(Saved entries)
◇ ◇ ◇
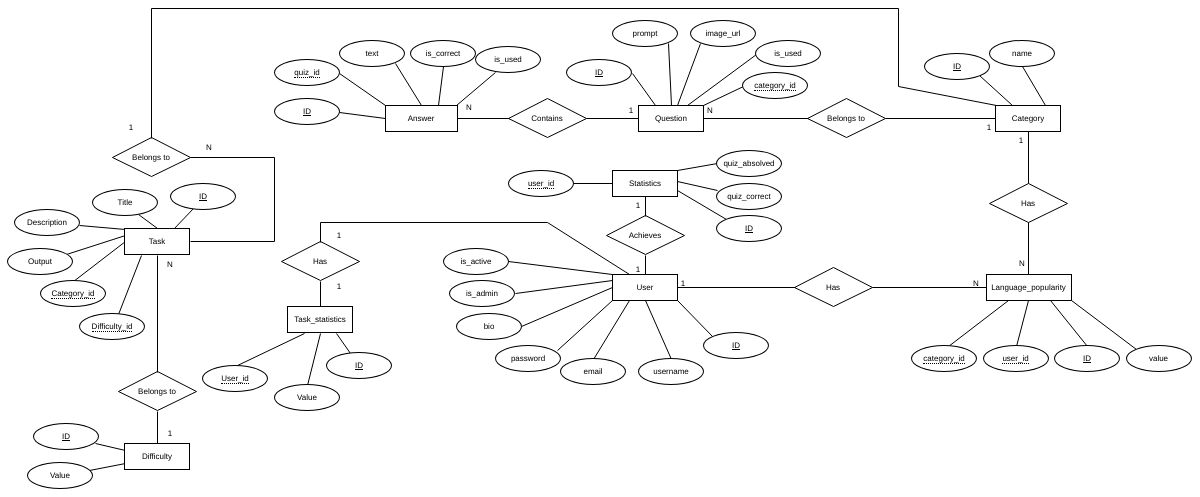
<!DOCTYPE html>
<html lang="en">
<head>
<meta charset="utf-8">
<title>Quiz entity relationship diagram</title>
<style>
:root { --paper: #fff; --ink: #000; }
* { box-sizing: border-box; }
html, body { margin: 0; background: var(--paper); }
.diagram {
  position: relative; width: 1200px; height: 497px; overflow: hidden;
  background: var(--paper); color: var(--ink);
  font: 8px/10px "Liberation Sans", Arial, sans-serif;
  text-rendering: geometricPrecision;
}
.connectors { position: absolute; inset: 0; fill: none; stroke: var(--ink); stroke-width: 1; }
.entity, .attribute, .relation, .count {
  position: absolute; left: calc(var(--x) * 1px - var(--w) / 2); top: calc(var(--y) * 1px - var(--h) / 2);
  width: var(--w); height: var(--h);
  display: flex; align-items: center; justify-content: center; white-space: nowrap;
}
.entity, .attribute { --w: 66px; --h: 27px; background: var(--paper); border: 1px solid var(--ink); }
.entity.wide { --w: 86px; }
.entity.medium { --w: 73px; }
.attribute { border-radius: 50%; }
.relation { --w: 78px; --h: 39px; }
.count { --w: 12px; --h: 10px; }
.primary span { text-decoration: underline; text-decoration-thickness: 1px; text-underline-offset: 1px; }
.foreign span { border-bottom: 1px dotted var(--ink); line-height: 9px; }
</style>
</head>
<body>
<main class="diagram">
  <svg class="connectors" width="1200" height="497" viewBox="0 0 1200 497" aria-hidden="true">
    <defs><polygon id="diamond" points="0,-20 39,0 0,19 -39,0"/></defs>
    <g transform="translate(.5 .5)">
      <g id="relation-lines">
        <polyline points="151,138 151,8 898,8 898,86 996,105"/>
        <polyline points="190,157 274,157 274,241 190,241"/>
        <path d="M157 255V372M157 411V443"/>
        <path d="M456 118H509M586 118H639M703 118H808M885 118H996"/>
        <path d="M1028 131V183M1028 222V274"/>
        <path d="M645 196V216M645 255V274"/>
        <path d="M677 287H795M872 287H986"/>
        <polyline points="629,274 547,222 320,222 320,242"/>
        <path d="M320 281V306"/>
      </g>
      <g id="attribute-lines">
        <path d="M339 73L385 105M339 112L385 118M395 63L421 105M443 66L438 105M495 72L456 105"/>
        <path d="M632 73L655 105M668 43L671 105M700 43L677 105M756 54L687 105M743 86L703 105"/>
        <path d="M979 75L1012 105M1022 66L1045 105"/>
        <path d="M573 183H612M717 163L677 170M717 190L677 181M726 219L677 190"/>
        <path d="M79 225L125 229M138 214L157 228M193 208L173 229M66 254L125 235M73 281L125 241M118 314L141 255"/>
        <path d="M508 261L612 274M515 293L612 280M521 326L612 287M557 350L612 300M593 359L629 300M671 359L645 300M713 337L677 300"/>
        <path d="M235 366L304 333M307 385L320 333M350 353L336 333"/>
        <path d="M948 346L1008 300M1016 346L1028 300M1087 346L1050 300M1136 349L1071 300"/>
        <path d="M95 443L125 450M89 470L125 463"/>
      </g>
      <g id="relation-shapes">
        <use href="#diamond" x="151" y="157"/>
        <use href="#diamond" x="547" y="118"/>
        <use href="#diamond" x="846" y="118"/>
        <use href="#diamond" x="1028" y="203"/>
        <use href="#diamond" x="645" y="235"/>
        <use href="#diamond" x="833" y="287"/>
        <use href="#diamond" x="320" y="261"/>
        <use href="#diamond" x="157" y="391"/>
      </g>
    </g>
  </svg>

  <!-- Answer -->
  <div class="entity medium" style="--x:421;--y:118.5">Answer</div>
  <div class="attribute foreign" style="--x:307;--y:72.5"><span>quiz_id</span></div>
  <div class="attribute primary" style="--x:307;--y:111.5"><span>ID</span></div>
  <div class="attribute" style="--x:372;--y:53.5"><span>text</span></div>
  <div class="attribute" style="--x:443;--y:53.5"><span>is_correct</span></div>
  <div class="attribute" style="--x:508;--y:59.5"><span>is_used</span></div>

  <!-- Question -->
  <div class="entity" style="--x:671;--y:118.5">Question</div>
  <div class="attribute primary" style="--x:599;--y:72.5"><span>ID</span></div>
  <div class="attribute" style="--x:645;--y:33.5"><span>prompt</span></div>
  <div class="attribute" style="--x:723;--y:33.5"><span>image_url</span></div>
  <div class="attribute" style="--x:788;--y:53.5"><span>is_used</span></div>
  <div class="attribute foreign" style="--x:775;--y:85.5"><span>category_id</span></div>

  <!-- Category -->
  <div class="entity" style="--x:1028;--y:118.5">Category</div>
  <div class="attribute primary" style="--x:957;--y:66.5"><span>ID</span></div>
  <div class="attribute" style="--x:1022;--y:53.5"><span>name</span></div>

  <!-- Statistics -->
  <div class="entity" style="--x:645;--y:183.5">Statistics</div>
  <div class="attribute foreign" style="--x:541;--y:183.5"><span>user_id</span></div>
  <div class="attribute" style="--x:749;--y:163.5"><span>quiz_absolved</span></div>
  <div class="attribute" style="--x:749;--y:196.5"><span>quiz_correct</span></div>
  <div class="attribute primary" style="--x:749;--y:228.5"><span>ID</span></div>

  <!-- Task -->
  <div class="entity" style="--x:157;--y:241.5">Task</div>
  <div class="attribute" style="--x:125;--y:202.5"><span>Title</span></div>
  <div class="attribute primary" style="--x:203;--y:196.5"><span>ID</span></div>
  <div class="attribute" style="--x:47;--y:222.5"><span>Description</span></div>
  <div class="attribute" style="--x:40;--y:261.5"><span>Output</span></div>
  <div class="attribute foreign" style="--x:73;--y:293.5"><span>Category_id</span></div>
  <div class="attribute foreign" style="--x:112;--y:326.5"><span>Difficulty_id</span></div>

  <!-- Difficulty -->
  <div class="entity" style="--x:157;--y:456.5">Difficulty</div>
  <div class="attribute primary" style="--x:66;--y:436.5"><span>ID</span></div>
  <div class="attribute" style="--x:60;--y:475.5"><span>Value</span></div>

  <!-- Task_statistics -->
  <div class="entity" style="--x:320;--y:319.5">Task_statistics</div>
  <div class="attribute foreign" style="--x:235;--y:378.5"><span>User_id</span></div>
  <div class="attribute" style="--x:307;--y:397.5"><span>Value</span></div>
  <div class="attribute primary" style="--x:359;--y:365.5"><span>ID</span></div>

  <!-- User -->
  <div class="entity" style="--x:645;--y:287.5">User</div>
  <div class="attribute" style="--x:476;--y:261.5"><span>is_active</span></div>
  <div class="attribute" style="--x:482;--y:293.5"><span>is_admin</span></div>
  <div class="attribute" style="--x:489;--y:326.5"><span>bio</span></div>
  <div class="attribute" style="--x:528;--y:358.5"><span>password</span></div>
  <div class="attribute" style="--x:593;--y:371.5"><span>email</span></div>
  <div class="attribute" style="--x:671;--y:371.5"><span>username</span></div>
  <div class="attribute primary" style="--x:736;--y:345.5"><span>ID</span></div>

  <!-- Language_popularity -->
  <div class="entity wide" style="--x:1028.5;--y:287.5">Language_popularity</div>
  <div class="attribute foreign" style="--x:944;--y:358.5"><span>category_id</span></div>
  <div class="attribute foreign" style="--x:1015.5;--y:358.5"><span>user_id</span></div>
  <div class="attribute primary" style="--x:1087;--y:358.5"><span>ID</span></div>
  <div class="attribute" style="--x:1158.5;--y:358.5"><span>value</span></div>

  <!-- Relations -->
  <div class="relation" style="--x:151;--y:157.5">Belongs to</div>
  <div class="relation" style="--x:547;--y:118.5">Contains</div>
  <div class="relation" style="--x:846;--y:118.5">Belongs to</div>
  <div class="relation" style="--x:1028;--y:203.5">Has</div>
  <div class="relation" style="--x:645;--y:235.5">Achieves</div>
  <div class="relation" style="--x:833;--y:287.5">Has</div>
  <div class="relation" style="--x:320;--y:261.5">Has</div>
  <div class="relation" style="--x:157;--y:391.5">Belongs to</div>

  <!-- Cardinalities -->
  <div class="count" style="--x:131;--y:128">1</div>
  <div class="count" style="--x:209;--y:148">N</div>
  <div class="count" style="--x:170;--y:265">N</div>
  <div class="count" style="--x:170;--y:434">1</div>
  <div class="count" style="--x:469;--y:108">N</div>
  <div class="count" style="--x:631;--y:111">1</div>
  <div class="count" style="--x:710;--y:111">N</div>
  <div class="count" style="--x:989;--y:128">1</div>
  <div class="count" style="--x:1021;--y:141">1</div>
  <div class="count" style="--x:1022;--y:264">N</div>
  <div class="count" style="--x:638;--y:206">1</div>
  <div class="count" style="--x:638;--y:270">1</div>
  <div class="count" style="--x:683;--y:284">1</div>
  <div class="count" style="--x:976;--y:284">N</div>
  <div class="count" style="--x:339;--y:236">1</div>
  <div class="count" style="--x:339;--y:287">1</div>
</main>
</body>
</html>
◇ ◇ ◇
What to produce
Determine how many lines in the entries above contain the word "Answer", and respond with the number alone.

Solution for this task
2